_Requirement_:
With the images removed, write out every line below exactly.

_Listed entries_:
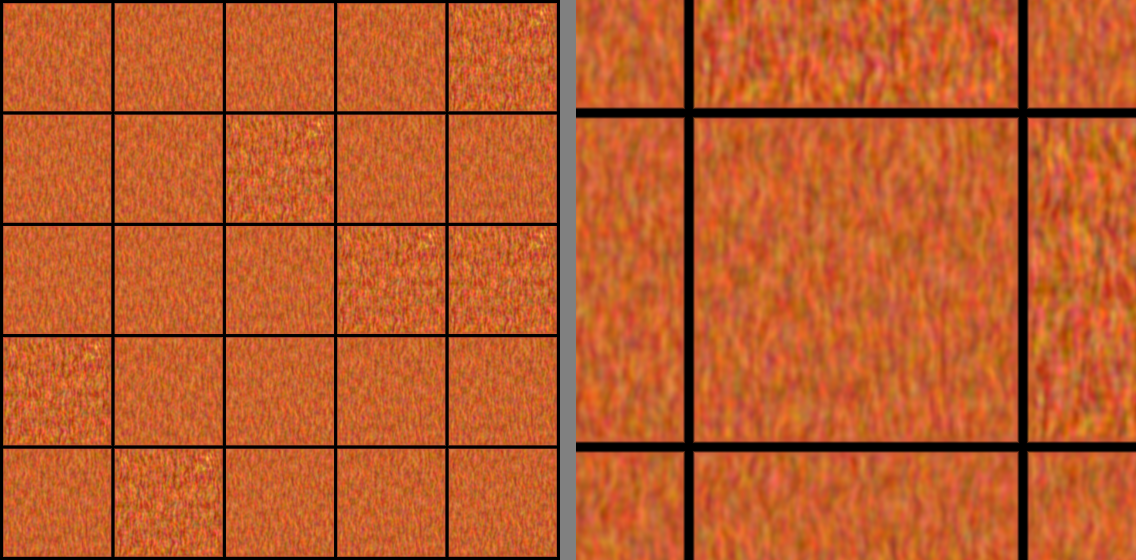
Left, the full canvas; right, a detail of the centre.
This pattern is drawn by a three.js fragment shader. Its source:

```glsl
// Five by five grid of rust-orange tiles with a fine vertical grain and black joints.
varying vec2 vUv;

float hash(vec2 p) {
  vec3 q = fract(p.xyx * 0.1031);
  q += dot(q, q.yzx + 33.33);
  return fract((q.x + q.y) * q.z);
}

// Dot product of a random unit gradient with the offset from its lattice corner
float corner(vec2 cell, vec2 offset) {
  float angle = 6.2832 * hash(cell);
  return dot(vec2(cos(angle), sin(angle)), offset);
}

float gradientNoise(vec2 p) {
  vec2 i = floor(p);
  vec2 f = p - i;
  vec2 u = f * f * f * (f * (f * 6.0 - 15.0) + 10.0);
  float low = mix(corner(i, f), corner(i + vec2(1.0, 0.0), f - vec2(1.0, 0.0)), u.x);
  float high = mix(corner(i + vec2(0.0, 1.0), f - vec2(0.0, 1.0)), corner(i + 1.0, f - 1.0), u.x);
  return mix(low, high, u.y);
}

// Upright fibres over broader mottling; p spans one tile
float grain(vec2 p, float seed) {
  vec2 shift = vec2(71.3, 37.7) * seed + 50.0;
  p.x += 0.02 * gradientNoise(p * 7.0 + shift);
  return gradientNoise(p * vec2(33.0, 12.0) + shift)
       + 0.6 * gradientNoise(p * vec2(42.0, 30.0) + shift.yx)
       + 0.45 * gradientNoise(p * vec2(13.0, 8.0) + shift);
}

void main() {
  float pitch = 0.19884;
  vec2 grid = (vUv - 0.0029) / pitch;
  vec2 tile = floor(grid);
  vec2 local = grid - tile;
  vec2 gap = min(local, 1.0 - local) * pitch;
  float edge = min(gap.x, gap.y);

  // Rough tiles step through the rows in swapped pairs, with one extra at the right
  float roughColumn = min(tile.y + 1.0 - 2.0 * mod(tile.y, 2.0), 4.0);
  bool extra = tile.x == 4.0 && tile.y == 2.0;
  float rough = tile.x == roughColumn || extra ? 1.0 : 0.0;
  float seed = mix(floor(3.0 * hash(tile + 5.0)), 4.0, rough);

  // Lightness, red-to-olive shift and blue tint vary separately
  float light = grain(local, seed);
  float redness = grain(local, seed + 10.0);
  float tint = grain(local, seed + 20.0);
  vec3 variation = light * vec3(0.19, 0.14, 0.07)
                 + redness * vec3(0.09, -0.13, 0.03)
                 + tint * vec3(-0.03, 0.0, 0.15);
  vec3 color = vec3(0.79, 0.385, 0.175) + variation * mix(0.85, 1.2, rough);

  // Pale scuff near the upper right of rough tiles
  vec2 scuff = (local - vec2(0.84, 0.83)) / vec2(0.07, 0.12);
  color += rough * exp(-dot(scuff, scuff)) * max(light, 0.0) * vec3(0.16, 0.2, 0.14);

  // Pinkish rim beside the joints
  float rim = 1.0 - smoothstep(0.0035, 0.0075, edge);
  color = mix(color, vec3(0.79, 0.34, 0.22), 0.5 * rim);

  // Black joints
  color *= smoothstep(0.0019, 0.0039, edge);
  gl_FragColor = vec4(color, 1.0);
}
```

_Solution to this task_:
Left, the full canvas; right, a detail of the centre.
This pattern is drawn by a three.js fragment shader. Its source:

```glsl
// Five by five grid of rust-orange tiles with a fine vertical grain and black joints.
varying vec2 vUv;

float hash(vec2 p) {
  vec3 q = fract(p.xyx * 0.1031);
  q += dot(q, q.yzx + 33.33);
  return fract((q.x + q.y) * q.z);
}

// Dot product of a random unit gradient with the offset from its lattice corner
float corner(vec2 cell, vec2 offset) {
  float angle = 6.2832 * hash(cell);
  return dot(vec2(cos(angle), sin(angle)), offset);
}

float gradientNoise(vec2 p) {
  vec2 i = floor(p);
  vec2 f = p - i;
  vec2 u = f * f * f * (f * (f * 6.0 - 15.0) + 10.0);
  float low = mix(corner(i, f), corner(i + vec2(1.0, 0.0), f - vec2(1.0, 0.0)), u.x);
  float high = mix(corner(i + vec2(0.0, 1.0), f - vec2(0.0, 1.0)), corner(i + 1.0, f - 1.0), u.x);
  return mix(low, high, u.y);
}

// Upright fibres over broader mottling; p spans one tile
float grain(vec2 p, float seed) {
  vec2 shift = vec2(71.3, 37.7) * seed + 50.0;
  p.x += 0.02 * gradientNoise(p * 7.0 + shift);
  return gradientNoise(p * vec2(33.0, 12.0) + shift)
       + 0.6 * gradientNoise(p * vec2(42.0, 30.0) + shift.yx)
       + 0.45 * gradientNoise(p * vec2(13.0, 8.0) + shift);
}

void main() {
  float pitch = 0.19884;
  vec2 grid = (vUv - 0.0029) / pitch;
  vec2 tile = floor(grid);
  vec2 local = grid - tile;
  vec2 gap = min(local, 1.0 - local) * pitch;
  float edge = min(gap.x, gap.y);

  // Rough tiles step through the rows in swapped pairs, with one extra at the right
  float roughColumn = min(tile.y + 1.0 - 2.0 * mod(tile.y, 2.0), 4.0);
  bool extra = tile.x == 4.0 && tile.y == 2.0;
  float rough = tile.x == roughColumn || extra ? 1.0 : 0.0;
  float seed = mix(floor(3.0 * hash(tile + 5.0)), 4.0, rough);

  // Lightness, red-to-olive shift and blue tint vary separately
  float light = grain(local, seed);
  float redness = grain(local, seed + 10.0);
  float tint = grain(local, seed + 20.0);
  vec3 variation = light * vec3(0.19, 0.14, 0.07)
                 + redness * vec3(0.09, -0.13, 0.03)
                 + tint * vec3(-0.03, 0.0, 0.15);
  vec3 color = vec3(0.79, 0.385, 0.175) + variation * mix(0.85, 1.2, rough);

  // Pale scuff near the upper right of rough tiles
  vec2 scuff = (local - vec2(0.84, 0.83)) / vec2(0.07, 0.12);
  color += rough * exp(-dot(scuff, scuff)) * max(light, 0.0) * vec3(0.16, 0.2, 0.14);

  // Pinkish rim beside the joints
  float rim = 1.0 - smoothstep(0.0035, 0.0075, edge);
  color = mix(color, vec3(0.79, 0.34, 0.22), 0.5 * rim);

  // Black joints
  color *= smoothstep(0.0019, 0.0039, edge);
  gl_FragColor = vec4(color, 1.0);
}
```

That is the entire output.